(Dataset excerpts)

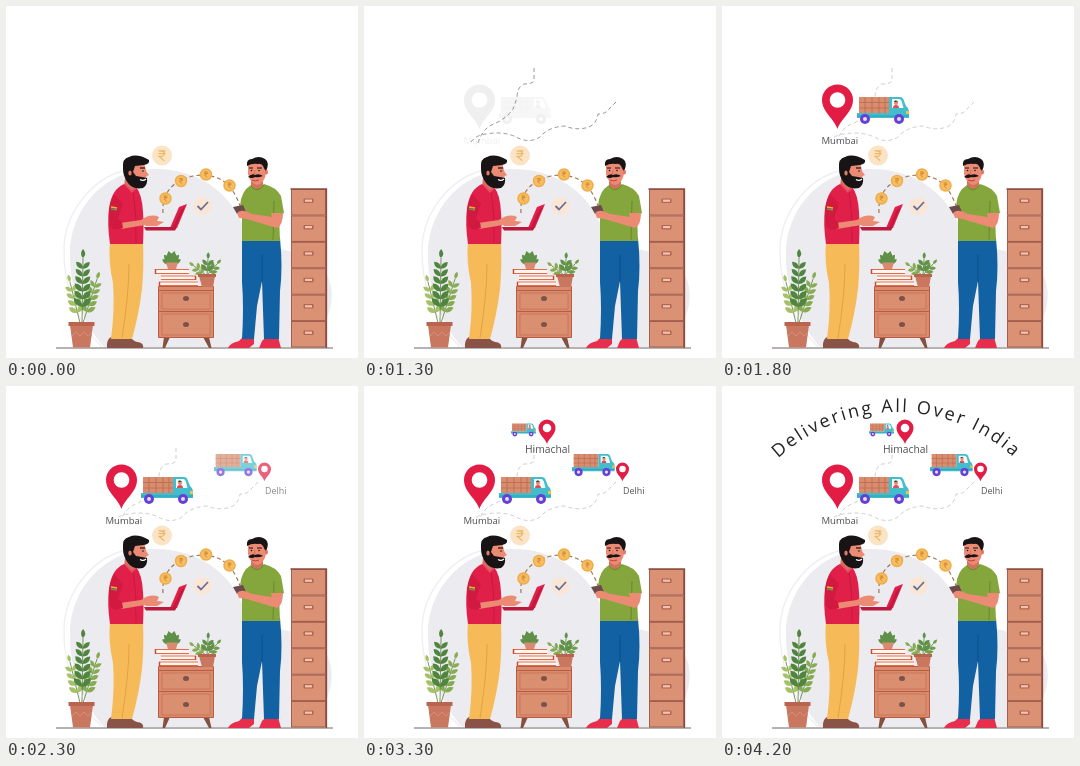
These frames come from a looping animation (352x352 px, 4.5 s). An HTML page:

```html
<!DOCTYPE html>
<html lang="en">
<head>
<meta charset="utf-8">
<title>Delivering all over India</title>
<style>
html, body { margin: 0; width: 100%; height: 100%; overflow: hidden; background: #fff; }
svg { position: absolute; left: 0; top: 0; width: 352px; height: 352px; }
text { font-family: "Open Sans", "Noto Sans", sans-serif; fill: #505054; }
.skin { fill: #ec8b74; }
.route, .mumbai, .delhi, .himachal, .title { animation: 4500ms infinite step-end; }
.route { animation-name: route; fill: none; stroke-width: .85; stroke-dasharray: 4 3; }
.mumbai { animation-name: mumbai; }
.delhi { animation-name: delhi; }
.himachal { animation-name: himachal; }
.title { animation-name: title; }

@keyframes route {
  0% { opacity: 0; stroke: #85858a; }
  28.88% { opacity: 1; stroke: #85858a; animation-timing-function: steps(5); }
  40%, 100% { opacity: 1; stroke: #c6c6ca; }
}
@keyframes mumbai {
  0% { opacity: 0; filter: grayscale(1); }
  28.88% { opacity: .09; filter: grayscale(1); animation-timing-function: steps(5); }
  40%, 100% { opacity: 1; filter: grayscale(0); }
}
@keyframes delhi {
  0% { opacity: 0; }
  42.22% { opacity: .09; animation-timing-function: steps(6); }
  55.55%, 100% { opacity: 1; }
}
@keyframes himachal {
  0% { opacity: 0; }
  62.22% { opacity: .09; animation-timing-function: steps(5); }
  73.33%, 100% { opacity: 1; }
}
/* The headline opens outwards from its middle. */
@keyframes title {
  0% { clip-path: inset(0 177.5px 0 174.5px); }
  75.55% { clip-path: inset(0 163.3px 0 160.3px); animation-timing-function: steps(8); }
  93.33%, 100% { clip-path: inset(0 49.5px 0 46.5px); }
}
</style>
</head>
<body>
<svg viewBox="0 0 352 352">
  <defs>
    <g id="pin">
      <path d="M0 28C-3 18-15.500 11-15.500-1A15.500 15.500 0 0 1 15.500-1C15.500 11 3 18 0 28Z" fill="#e31c45"/>
      <circle cy="-1" r="7.800" fill="#fff"/>
    </g>
    <g id="wheel">
      <circle r="5" fill="#6440d6"/>
      <circle r="2" fill="#e2dcfb"/>
    </g>
    <g id="truck">
      <path d="M0 16H32V0H43Q46 0 47 4L49 9Q52 11 52 14V21H0Z" fill="#43bccb"/>
      <path d="M2 0H32V16H2Z" fill="#d98d6e"/>
      <path d="M2 5.500H32M2 11H32M8 0V16M15 0V16M22 0V16M28 0V16" stroke="#b4694f" stroke-width=".7"/>
      <path d="M35 2H42.500Q44 2 45 5L46.500 11H35Z" fill="#f1fafc"/>
      <circle cx="39" cy="6" r="2" fill="#e08a70"/>
      <path d="M37 5Q38 2.500 41 4.500Z" fill="#222"/>
      <path d="M36 11Q36 8 39 8Q42 8 42 11Z" fill="#e14b55"/>
      <path d="M49 14H52V17H49Z" fill="#f5c04a"/>
      <path d="M0 19H52" stroke="#2ba0b8"/>
      <use href="#wheel" x="8" y="22"/>
      <use href="#wheel" x="42" y="22"/>
    </g>
    <path id="rupee" d="M-3-4H3M-3-1.600H3M-2-4Q2-4 2-1.600Q2 .8-2.500 .8L2 4.600" fill="none"/>
    <g id="coin">
      <circle r="6.200" fill="#f0ac45"/>
      <circle r="4.800" fill="#f6bd64"/>
      <use href="#rupee" transform="scale(.62)" stroke="#d08a2c" stroke-width="1.300"/>
    </g>
    <g id="drawer">
      <rect width="35" height="26.600" fill="#a25e4e"/>
      <rect x="1" y="1" width="33" height="24.500" fill="#da9174"/>
      <rect x="12.500" y="9.500" width="10" height="4.500" rx="1" fill="#b46552"/>
      <rect x="14" y="10.600" width="7" height="2.200" fill="#f0c5b0"/>
    </g>
    <path id="arc" d="M34.500 96.700A174 174 0 0 1 314.500 96.700"/>
  </defs>

  <!-- backdrop -->
  <path d="M96 341C72 318 57 280 58 242C59 207 86 171 121 164" fill="none" stroke="#efeef1" stroke-width="1.300"/>
  <path d="M98 341C75 315 63 280 64 245C66 201 99 163 149 163C193 163 222 187 235 215C248 245 281 240 305 253C329 267 331 296 317 320L307 341Z" fill="#ecebef"/>
  <path d="M50 342H327" stroke="#6f6666"/>

  <!-- tall cabinet -->
  <g id="cabinet"></g>
  <path d="M284.500 183H320.500V342" fill="none" stroke="#8a4c40" stroke-width="1.300"/>

  <!-- floor plant -->
  <g id="floorPlant"></g>
  <path d="M64 319H87L84 341.500H67Z" fill="#c9775f"/>
  <path d="M62.500 316H88.500V320H62.500Z" fill="#b9644f"/>
  <path d="M66 330L70 326 74 330 78 326 82 330 86 326" fill="none" stroke="#d99580" stroke-width=".8"/>

  <!-- bedside chest -->
  <path d="M158 331H164L159 342H156.500ZM197 331H203L205.500 342H203Z" fill="#84503f"/>
  <path d="M152.500 280.500H207.500V331.500H152.500Z" fill="#d98c6c" stroke="#bb5a45"/>
  <path d="M153 284.500H207M153 305.500H207" stroke="#bb5a45" stroke-width="1.200"/>
  <path d="M156 287H204V303H156ZM156 308H204V329H156Z" fill="#da9070" stroke="#c46a52" stroke-width=".7"/>
  <ellipse cx="180" cy="292.500" rx="3" ry="2.500" fill="#7c5149"/>
  <ellipse cx="180" cy="318.500" rx="3" ry="2.500" fill="#7c5149"/>

  <!-- books and small plants -->
  <path d="M149 263H183V268H149ZM155 269H190V274H155ZM154 275H192V280H154Z" fill="#fdf8f3"/>
  <path d="M149 263.500H183M150 267.500H183M155 270H190M155 273.500H190M153 276H192M153 279.500H192" stroke="#ea6a45" stroke-width="1.200"/>
  <path d="M149.500 263V268M189.500 270V274M153.500 276V280" stroke="#c94b35" stroke-width="1.500"/>
  <g id="smallPlants"></g>
  <path d="M160 256.500H172L170 263H162Z" fill="#d98a72"/>
  <path d="M193 270H209L207 281H196Z" fill="#c9775f"/>
  <path d="M192 268H210V271H192Z" fill="#b9644f"/>

  <!-- seller -->
  <path d="M101 342Q100 334 105 331H114Q118 336 124 338 126 340 125 342ZM114 342V331H124Q128 336 134 336.500 138 338 137 342Z" fill="#8a5347"/>
  <path d="M104 235H137Q138 262 136 283Q133 308 126 333H105Q109 302 107 277Q102 255 104 235Z" fill="#f7ba58"/>
  <path d="M123 258Q123 288 116 332" fill="none" stroke="#dfa040" stroke-width=".9"/>
  <path d="M119 172H131V183L125 187 118 181Z" fill="#d5705c"/>
  <path d="M118 178Q106 183 103 202Q101 218 104 238H137Q138 220 137 206Q136 188 130 181L126 185Z" fill="#e02049"/>
  <path d="M127 184Q131 210 130 237" fill="none" stroke="#bd193e" stroke-width=".8"/>
  <path d="M119 178L126 186 131 181" fill="none" stroke="#f04a69" stroke-width="1.500"/>
  <path class="skin" d="M120 156Q126 151 138 156L141 168Q140 178 131 180Q121 177 119 168ZM139 164L143 169 139 171Z"/>
  <path d="M117 163Q116 152 123 151Q131 147 143 154Q144 158 138 159L129 160 127 166 130 170 136 171 141 172Q142 179 137 182Q127 184 122 177Q117 170 117 163Z" fill="#181315"/>
  <path d="M134 173.500Q137 175.500 140 173" fill="none" stroke="#fff" stroke-width="1.300"/>
  <path d="M134 162H139" stroke="#181315" stroke-width="1.200"/>
  <circle cx="137" cy="165" r=".8" fill="#181315"/>
  <ellipse cx="124" cy="167" rx="1.700" ry="2.500" fill="#dd7a65"/>
  <path class="skin" d="M114 217L135 214Q145 207 153 211L151 215 139 219 115 223Z"/>
  <path d="M108 188Q101 201 104 220Q108 226 117 222L116 216 112 213 117 198" fill="#d21a40"/>
  <path d="M105 201L111 202" stroke="#f2b13c" stroke-width="1.300"/>
  <path d="M105 203L111 204" stroke="#5d9b4a" stroke-width="1.300"/>
  <path d="M164 222L173 201 181 198 171 222Z" fill="#e02049"/>
  <path d="M167 221L175 204 179 201 170 221Z" fill="#c3183f"/>
  <path d="M138 221H171L169 224.500H140Z" fill="#bd193e"/>
  <path class="skin" d="M138 218Q147 213 158 216L151 220H140Z"/>

  <!-- buyer -->
  <path d="M222 342Q224 337 233 335L237 331H248V338L243 342ZM253 342 256 335 260 331H272L275 342Z" fill="#e72e4c"/>
  <path d="M236 232H274Q277 262 274 285L273 333H258L256 275 251 300 248 333H236Q238 302 236 276Z" fill="#1262a3"/>
  <path d="M256 249V276" stroke="#0d4c85" stroke-width=".9"/>
  <path d="M245 171H257V184L251 188 245 183Z" fill="#d5705c"/>
  <path d="M245 179L251 184 258 178Q270 181 275 190L278 207 273 210 274 235H236V210L234 200Q235 185 245 179Z" fill="#85a63d"/>
  <path d="M245 180Q251 188 258 179M268 195L267 234" fill="none" stroke="#69892c"/>
  <path class="skin" d="M242 156Q251 152 260 156L260 168Q258 178 251 179Q244 177 242 168Z"/>
  <path d="M241 160Q240 153 246 153Q253 149 259 153Q264 156 260 166L257 160Q255 157 252 158Q246 157 241 160Z" fill="#181315"/>
  <path d="M242 171Q246 167 249 169Q253 167 257 170Q252 172 249 171Q246 173 242 171Z" fill="#181315"/>
  <path d="M246 174Q249 176 253 174" fill="none" stroke="#b8413f"/>
  <path d="M243 162H247M251 162H256" stroke="#181315"/>
  <circle cx="245.500" cy="164.500" r=".8" fill="#181315"/>
  <circle cx="253" cy="164.500" r=".8" fill="#181315"/>
  <path d="M249 164L248 168 250 168" fill="none" stroke="#cf6f59" stroke-width=".8"/>
  <ellipse cx="260.500" cy="166" rx="1.500" ry="2.500" fill="#dd7a65"/>
  <path class="skin" d="M265 207H277Q277 219 271 222L244 214 235 211 237 204 246 208 266 211Z"/>
  <path d="M227 201L237 199 240 206 231 208Z" fill="#6b4a4c"/>
  <path class="skin" d="M231 207Q235 203 241 206L242 213 233 212Z"/>

  <!-- payment -->
  <path d="M157 207Q155 178 187 170Q222 164 234 200" fill="none" stroke="#a0745a" stroke-width="1.200" stroke-dasharray="4 3"/>
  <use href="#coin" x="159.500" y="192.500"/>
  <use href="#coin" x="175" y="175"/>
  <use href="#coin" x="200" y="168.500"/>
  <use href="#coin" x="223.500" y="179.500"/>
  <circle cx="156" cy="149.500" r="10" fill="#fbe4c6"/>
  <use href="#rupee" transform="translate(156 149.500) scale(1.150)" stroke="#ebb765" stroke-width="1"/>
  <circle cx="196.500" cy="200" r="9" fill="#fbe6d5"/>
  <path d="M191.500 200L195 203.500 202 196" fill="none" stroke="#65709a" stroke-width="1.800"/>

  <!-- deliveries -->
  <path class="route" d="M170 62V75Q168 78 160 78Q153 81 153 92L149 103Q143 112 130 118Q118 122 113 140M107 136Q112 129 122 128Q140 125 152 131Q165 138 176 131Q184 121 201 120Q213 125 225 121Q233 117 234 108Q242 108 245 103L252 96"/>
  <g class="mumbai">
    <use href="#pin" x="115.500" y="95"/>
    <use href="#truck" x="135" y="91"/>
    <text x="99.500" y="138" font-size="9.500">Mumbai</text>
  </g>
  <g class="delhi">
    <use href="#pin" transform="translate(258.500 83.500) scale(.42)"/>
    <use href="#truck" transform="translate(208 68) scale(.82)"/>
    <text x="259" y="108" font-size="8.900">Delhi</text>
  </g>
  <g class="himachal">
    <use href="#pin" transform="translate(183 42.500) scale(.55)"/>
    <use href="#truck" transform="translate(147 37.500) scale(.48)"/>
    <text x="161" y="67" font-size="10.300">Himachal</text>
  </g>
</svg>
<svg class="title" viewBox="0 0 352 352">
  <text font-size="18" letter-spacing="2.350" text-anchor="middle" style="fill:#222225"><textPath href="#arc" startOffset="50%">Delivering All Over India</textPath></text>
</svg>
<script>
const add = (id, markup) => { document.getElementById(id).innerHTML += markup; };

const leaf = (x, y, angle, len, fill) =>
  `<path transform="translate(${x} ${y}) rotate(${angle})" fill="${fill}"
    d="M0 0Q${len * .5} ${-len * .48} ${len} 0Q${len * .5} ${len * .48} 0 0"/>`;

// A straight stem with paired leaves and one at the tip.
function sprig(id, x0, y0, x1, y1, pairs, len, fill) {
  const lean = Math.atan2(y1 - y0, x1 - x0) * 180 / Math.PI;
  let out = `<path d="M${x0} ${y0}L${x1} ${y1}" stroke="#5d7d3c" stroke-width=".8"/>`;
  for (let i = 0; i < pairs; i++) {
    const t = .25 + .7 * i / pairs;
    const x = x0 + (x1 - x0) * t, y = y0 + (y1 - y0) * t;
    const size = len * (1.1 - .35 * t);
    out += leaf(x, y, lean - 45, size, fill) + leaf(x, y, lean + 45, size, fill);
  }
  add(id, out + leaf(x1, y1, lean, len * .75, fill));
}

// Bare blades spreading from one root.
function fan(id, x, y, count, len, fill) {
  for (let i = 0; i < count; i++) {
    const side = i / (count - 1) - .5;
    add(id, leaf(x, y, -90 + side * 130, len * (1 - Math.abs(side) * .5), fill));
  }
}

for (let i = 0; i < 6; i++) add("cabinet", `<use href="#drawer" x="285" y="${183 + i * 26.4}"/>`);

sprig("floorPlant", 74, 317, 64, 276, 4, 10, "#a6c268");
sprig("floorPlant", 77, 317, 91, 273, 5, 10, "#86ac51");
sprig("floorPlant", 76, 317, 77, 252, 6, 12, "#4f8540");

fan("smallPlants", 165.5, 258, 6, 14, "#5f9148");
sprig("smallPlants", 200, 269, 188, 260, 2, 8, "#86ac51");
sprig("smallPlants", 201, 269, 211, 258, 2, 8, "#6f9d48");
sprig("smallPlants", 201, 269, 202, 253, 2, 9, "#5f9148");
</script>
</body>
</html>
```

• _WORK ORDER_
Write out each line of the data that holds the string "sprig".

• _WRITTEN SOLUTION_
function sprig(id, x0, y0, x1, y1, pairs, len, fill) {
sprig("floorPlant", 74, 317, 64, 276, 4, 10, "#a6c268");
sprig("floorPlant", 77, 317, 91, 273, 5, 10, "#86ac51");
sprig("floorPlant", 76, 317, 77, 252, 6, 12, "#4f8540");
sprig("smallPlants", 200, 269, 188, 260, 2, 8, "#86ac51");
sprig("smallPlants", 201, 269, 211, 258, 2, 8, "#6f9d48");
sprig("smallPlants", 201, 269, 202, 253, 2, 9, "#5f9148");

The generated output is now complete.